(Data extracted from a collection)
########################################

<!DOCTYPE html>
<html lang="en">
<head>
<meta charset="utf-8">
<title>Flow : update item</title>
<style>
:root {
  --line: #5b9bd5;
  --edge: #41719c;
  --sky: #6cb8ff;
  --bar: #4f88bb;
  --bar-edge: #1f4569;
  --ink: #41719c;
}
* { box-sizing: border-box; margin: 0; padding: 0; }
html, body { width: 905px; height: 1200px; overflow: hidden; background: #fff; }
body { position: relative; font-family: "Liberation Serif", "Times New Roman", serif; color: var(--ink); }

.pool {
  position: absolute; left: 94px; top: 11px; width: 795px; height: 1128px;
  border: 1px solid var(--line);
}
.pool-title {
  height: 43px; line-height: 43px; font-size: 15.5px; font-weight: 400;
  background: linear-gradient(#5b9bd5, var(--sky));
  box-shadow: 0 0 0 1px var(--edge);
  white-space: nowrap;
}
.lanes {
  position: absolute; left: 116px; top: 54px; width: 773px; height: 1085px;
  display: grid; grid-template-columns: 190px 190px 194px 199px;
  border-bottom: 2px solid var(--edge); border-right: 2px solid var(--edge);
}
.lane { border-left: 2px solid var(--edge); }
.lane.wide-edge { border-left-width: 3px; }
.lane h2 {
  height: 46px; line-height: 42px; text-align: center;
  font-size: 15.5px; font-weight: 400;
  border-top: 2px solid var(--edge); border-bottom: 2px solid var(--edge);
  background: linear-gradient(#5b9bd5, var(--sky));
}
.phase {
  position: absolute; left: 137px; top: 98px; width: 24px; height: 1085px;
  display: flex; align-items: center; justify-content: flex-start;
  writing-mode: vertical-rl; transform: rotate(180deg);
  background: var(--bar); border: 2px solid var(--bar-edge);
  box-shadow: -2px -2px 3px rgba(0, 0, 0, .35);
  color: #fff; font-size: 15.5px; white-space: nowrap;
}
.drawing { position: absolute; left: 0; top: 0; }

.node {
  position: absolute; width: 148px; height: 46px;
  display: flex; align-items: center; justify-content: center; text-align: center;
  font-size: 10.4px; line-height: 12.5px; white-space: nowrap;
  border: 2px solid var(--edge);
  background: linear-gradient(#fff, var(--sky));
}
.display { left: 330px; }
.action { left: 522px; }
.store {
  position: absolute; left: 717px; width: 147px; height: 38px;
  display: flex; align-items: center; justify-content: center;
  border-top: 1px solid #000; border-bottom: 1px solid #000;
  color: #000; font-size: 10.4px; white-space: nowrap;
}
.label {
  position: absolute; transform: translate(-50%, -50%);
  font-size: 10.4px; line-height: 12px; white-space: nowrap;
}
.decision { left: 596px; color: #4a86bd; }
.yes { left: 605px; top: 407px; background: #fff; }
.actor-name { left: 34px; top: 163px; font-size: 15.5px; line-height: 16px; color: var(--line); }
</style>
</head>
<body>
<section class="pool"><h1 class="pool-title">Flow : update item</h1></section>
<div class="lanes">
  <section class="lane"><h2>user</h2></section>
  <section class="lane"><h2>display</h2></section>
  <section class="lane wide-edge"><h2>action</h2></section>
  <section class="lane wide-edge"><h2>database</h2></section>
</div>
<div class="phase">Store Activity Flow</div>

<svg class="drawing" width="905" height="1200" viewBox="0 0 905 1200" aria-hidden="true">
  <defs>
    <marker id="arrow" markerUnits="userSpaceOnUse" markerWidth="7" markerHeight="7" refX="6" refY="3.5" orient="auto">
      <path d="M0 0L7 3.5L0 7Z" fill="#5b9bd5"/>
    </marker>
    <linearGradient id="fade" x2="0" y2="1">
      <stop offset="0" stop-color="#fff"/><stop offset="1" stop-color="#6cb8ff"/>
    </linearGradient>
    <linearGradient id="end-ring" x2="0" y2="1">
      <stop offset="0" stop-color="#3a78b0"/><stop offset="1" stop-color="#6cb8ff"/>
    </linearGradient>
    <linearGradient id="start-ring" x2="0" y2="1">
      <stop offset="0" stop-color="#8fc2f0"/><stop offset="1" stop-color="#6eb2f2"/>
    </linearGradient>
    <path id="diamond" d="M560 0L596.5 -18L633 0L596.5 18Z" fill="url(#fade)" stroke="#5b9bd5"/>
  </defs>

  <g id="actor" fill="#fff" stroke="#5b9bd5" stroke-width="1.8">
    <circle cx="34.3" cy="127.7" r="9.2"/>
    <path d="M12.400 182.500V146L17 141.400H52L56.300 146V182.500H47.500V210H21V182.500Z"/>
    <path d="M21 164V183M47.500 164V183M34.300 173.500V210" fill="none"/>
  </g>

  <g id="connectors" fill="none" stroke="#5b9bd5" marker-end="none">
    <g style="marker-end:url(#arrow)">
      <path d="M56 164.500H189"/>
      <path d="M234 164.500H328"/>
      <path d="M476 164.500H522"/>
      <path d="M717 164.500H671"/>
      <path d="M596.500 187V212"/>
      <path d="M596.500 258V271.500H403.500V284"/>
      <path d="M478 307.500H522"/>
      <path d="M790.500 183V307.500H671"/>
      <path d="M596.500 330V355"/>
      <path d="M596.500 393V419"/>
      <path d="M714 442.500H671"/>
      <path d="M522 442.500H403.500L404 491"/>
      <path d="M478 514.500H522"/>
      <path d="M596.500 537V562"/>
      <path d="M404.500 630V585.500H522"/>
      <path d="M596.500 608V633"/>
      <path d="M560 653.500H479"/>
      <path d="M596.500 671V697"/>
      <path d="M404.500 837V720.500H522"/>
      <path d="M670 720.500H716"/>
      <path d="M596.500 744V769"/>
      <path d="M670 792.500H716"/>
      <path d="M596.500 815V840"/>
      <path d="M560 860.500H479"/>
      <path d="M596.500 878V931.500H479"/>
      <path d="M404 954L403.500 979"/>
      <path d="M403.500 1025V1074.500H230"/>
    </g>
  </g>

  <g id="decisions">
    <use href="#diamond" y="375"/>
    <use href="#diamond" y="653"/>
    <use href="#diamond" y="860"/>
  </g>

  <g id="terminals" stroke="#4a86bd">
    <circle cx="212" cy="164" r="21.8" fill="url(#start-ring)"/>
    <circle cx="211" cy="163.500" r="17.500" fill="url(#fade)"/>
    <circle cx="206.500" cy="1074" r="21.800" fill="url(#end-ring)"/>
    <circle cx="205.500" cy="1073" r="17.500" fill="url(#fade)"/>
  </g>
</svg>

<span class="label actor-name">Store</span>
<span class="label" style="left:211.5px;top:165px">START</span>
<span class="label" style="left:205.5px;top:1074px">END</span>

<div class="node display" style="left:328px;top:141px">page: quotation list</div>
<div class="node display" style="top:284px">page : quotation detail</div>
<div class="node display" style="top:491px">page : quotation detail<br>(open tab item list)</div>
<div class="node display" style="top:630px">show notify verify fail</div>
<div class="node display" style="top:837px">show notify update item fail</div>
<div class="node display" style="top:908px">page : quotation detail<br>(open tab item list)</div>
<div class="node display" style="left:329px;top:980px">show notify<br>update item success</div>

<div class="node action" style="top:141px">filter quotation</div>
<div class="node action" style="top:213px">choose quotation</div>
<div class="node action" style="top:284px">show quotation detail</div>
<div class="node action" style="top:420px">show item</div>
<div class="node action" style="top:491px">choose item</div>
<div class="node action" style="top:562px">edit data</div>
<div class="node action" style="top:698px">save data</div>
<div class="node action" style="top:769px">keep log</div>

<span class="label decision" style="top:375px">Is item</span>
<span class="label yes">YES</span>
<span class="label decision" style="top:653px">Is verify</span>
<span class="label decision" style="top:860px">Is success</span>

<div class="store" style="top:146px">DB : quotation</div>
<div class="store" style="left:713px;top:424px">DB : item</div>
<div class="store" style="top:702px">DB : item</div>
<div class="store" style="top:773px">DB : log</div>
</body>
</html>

########################################

§ **What you should do**: The response should be an exact copy of every line above.

§ **Your response**:
<!DOCTYPE html>
<html lang="en">
<head>
<meta charset="utf-8">
<title>Flow : update item</title>
<style>
:root {
  --line: #5b9bd5;
  --edge: #41719c;
  --sky: #6cb8ff;
  --bar: #4f88bb;
  --bar-edge: #1f4569;
  --ink: #41719c;
}
* { box-sizing: border-box; margin: 0; padding: 0; }
html, body { width: 905px; height: 1200px; overflow: hidden; background: #fff; }
body { position: relative; font-family: "Liberation Serif", "Times New Roman", serif; color: var(--ink); }

.pool {
  position: absolute; left: 94px; top: 11px; width: 795px; height: 1128px;
  border: 1px solid var(--line);
}
.pool-title {
  height: 43px; line-height: 43px; font-size: 15.5px; font-weight: 400;
  background: linear-gradient(#5b9bd5, var(--sky));
  box-shadow: 0 0 0 1px var(--edge);
  white-space: nowrap;
}
.lanes {
  position: absolute; left: 116px; top: 54px; width: 773px; height: 1085px;
  display: grid; grid-template-columns: 190px 190px 194px 199px;
  border-bottom: 2px solid var(--edge); border-right: 2px solid var(--edge);
}
.lane { border-left: 2px solid var(--edge); }
.lane.wide-edge { border-left-width: 3px; }
.lane h2 {
  height: 46px; line-height: 42px; text-align: center;
  font-size: 15.5px; font-weight: 400;
  border-top: 2px solid var(--edge); border-bottom: 2px solid var(--edge);
  background: linear-gradient(#5b9bd5, var(--sky));
}
.phase {
  position: absolute; left: 137px; top: 98px; width: 24px; height: 1085px;
  display: flex; align-items: center; justify-content: flex-start;
  writing-mode: vertical-rl; transform: rotate(180deg);
  background: var(--bar); border: 2px solid var(--bar-edge);
  box-shadow: -2px -2px 3px rgba(0, 0, 0, .35);
  color: #fff; font-size: 15.5px; white-space: nowrap;
}
.drawing { position: absolute; left: 0; top: 0; }

.node {
  position: absolute; width: 148px; height: 46px;
  display: flex; align-items: center; justify-content: center; text-align: center;
  font-size: 10.4px; line-height: 12.5px; white-space: nowrap;
  border: 2px solid var(--edge);
  background: linear-gradient(#fff, var(--sky));
}
.display { left: 330px; }
.action { left: 522px; }
.store {
  position: absolute; left: 717px; width: 147px; height: 38px;
  display: flex; align-items: center; justify-content: center;
  border-top: 1px solid #000; border-bottom: 1px solid #000;
  color: #000; font-size: 10.4px; white-space: nowrap;
}
.label {
  position: absolute; transform: translate(-50%, -50%);
  font-size: 10.4px; line-height: 12px; white-space: nowrap;
}
.decision { left: 596px; color: #4a86bd; }
.yes { left: 605px; top: 407px; background: #fff; }
.actor-name { left: 34px; top: 163px; font-size: 15.5px; line-height: 16px; color: var(--line); }
</style>
</head>
<body>
<section class="pool"><h1 class="pool-title">Flow : update item</h1></section>
<div class="lanes">
  <section class="lane"><h2>user</h2></section>
  <section class="lane"><h2>display</h2></section>
  <section class="lane wide-edge"><h2>action</h2></section>
  <section class="lane wide-edge"><h2>database</h2></section>
</div>
<div class="phase">Store Activity Flow</div>

<svg class="drawing" width="905" height="1200" viewBox="0 0 905 1200" aria-hidden="true">
  <defs>
    <marker id="arrow" markerUnits="userSpaceOnUse" markerWidth="7" markerHeight="7" refX="6" refY="3.5" orient="auto">
      <path d="M0 0L7 3.5L0 7Z" fill="#5b9bd5"/>
    </marker>
    <linearGradient id="fade" x2="0" y2="1">
      <stop offset="0" stop-color="#fff"/><stop offset="1" stop-color="#6cb8ff"/>
    </linearGradient>
    <linearGradient id="end-ring" x2="0" y2="1">
      <stop offset="0" stop-color="#3a78b0"/><stop offset="1" stop-color="#6cb8ff"/>
    </linearGradient>
    <linearGradient id="start-ring" x2="0" y2="1">
      <stop offset="0" stop-color="#8fc2f0"/><stop offset="1" stop-color="#6eb2f2"/>
    </linearGradient>
    <path id="diamond" d="M560 0L596.5 -18L633 0L596.5 18Z" fill="url(#fade)" stroke="#5b9bd5"/>
  </defs>

  <g id="actor" fill="#fff" stroke="#5b9bd5" stroke-width="1.8">
    <circle cx="34.3" cy="127.7" r="9.2"/>
    <path d="M12.400 182.500V146L17 141.400H52L56.300 146V182.500H47.500V210H21V182.500Z"/>
    <path d="M21 164V183M47.500 164V183M34.300 173.500V210" fill="none"/>
  </g>

  <g id="connectors" fill="none" stroke="#5b9bd5" marker-end="none">
    <g style="marker-end:url(#arrow)">
      <path d="M56 164.500H189"/>
      <path d="M234 164.500H328"/>
      <path d="M476 164.500H522"/>
      <path d="M717 164.500H671"/>
      <path d="M596.500 187V212"/>
      <path d="M596.500 258V271.500H403.500V284"/>
      <path d="M478 307.500H522"/>
      <path d="M790.500 183V307.500H671"/>
      <path d="M596.500 330V355"/>
      <path d="M596.500 393V419"/>
      <path d="M714 442.500H671"/>
      <path d="M522 442.500H403.500L404 491"/>
      <path d="M478 514.500H522"/>
      <path d="M596.500 537V562"/>
      <path d="M404.500 630V585.500H522"/>
      <path d="M596.500 608V633"/>
      <path d="M560 653.500H479"/>
      <path d="M596.500 671V697"/>
      <path d="M404.500 837V720.500H522"/>
      <path d="M670 720.500H716"/>
      <path d="M596.500 744V769"/>
      <path d="M670 792.500H716"/>
      <path d="M596.500 815V840"/>
      <path d="M560 860.500H479"/>
      <path d="M596.500 878V931.500H479"/>
      <path d="M404 954L403.500 979"/>
      <path d="M403.500 1025V1074.500H230"/>
    </g>
  </g>

  <g id="decisions">
    <use href="#diamond" y="375"/>
    <use href="#diamond" y="653"/>
    <use href="#diamond" y="860"/>
  </g>

  <g id="terminals" stroke="#4a86bd">
    <circle cx="212" cy="164" r="21.8" fill="url(#start-ring)"/>
    <circle cx="211" cy="163.500" r="17.500" fill="url(#fade)"/>
    <circle cx="206.500" cy="1074" r="21.800" fill="url(#end-ring)"/>
    <circle cx="205.500" cy="1073" r="17.500" fill="url(#fade)"/>
  </g>
</svg>

<span class="label actor-name">Store</span>
<span class="label" style="left:211.5px;top:165px">START</span>
<span class="label" style="left:205.5px;top:1074px">END</span>

<div class="node display" style="left:328px;top:141px">page: quotation list</div>
<div class="node display" style="top:284px">page : quotation detail</div>
<div class="node display" style="top:491px">page : quotation detail<br>(open tab item list)</div>
<div class="node display" style="top:630px">show notify verify fail</div>
<div class="node display" style="top:837px">show notify update item fail</div>
<div class="node display" style="top:908px">page : quotation detail<br>(open tab item list)</div>
<div class="node display" style="left:329px;top:980px">show notify<br>update item success</div>

<div class="node action" style="top:141px">filter quotation</div>
<div class="node action" style="top:213px">choose quotation</div>
<div class="node action" style="top:284px">show quotation detail</div>
<div class="node action" style="top:420px">show item</div>
<div class="node action" style="top:491px">choose item</div>
<div class="node action" style="top:562px">edit data</div>
<div class="node action" style="top:698px">save data</div>
<div class="node action" style="top:769px">keep log</div>

<span class="label decision" style="top:375px">Is item</span>
<span class="label yes">YES</span>
<span class="label decision" style="top:653px">Is verify</span>
<span class="label decision" style="top:860px">Is success</span>

<div class="store" style="top:146px">DB : quotation</div>
<div class="store" style="left:713px;top:424px">DB : item</div>
<div class="store" style="top:702px">DB : item</div>
<div class="store" style="top:773px">DB : log</div>
</body>
</html>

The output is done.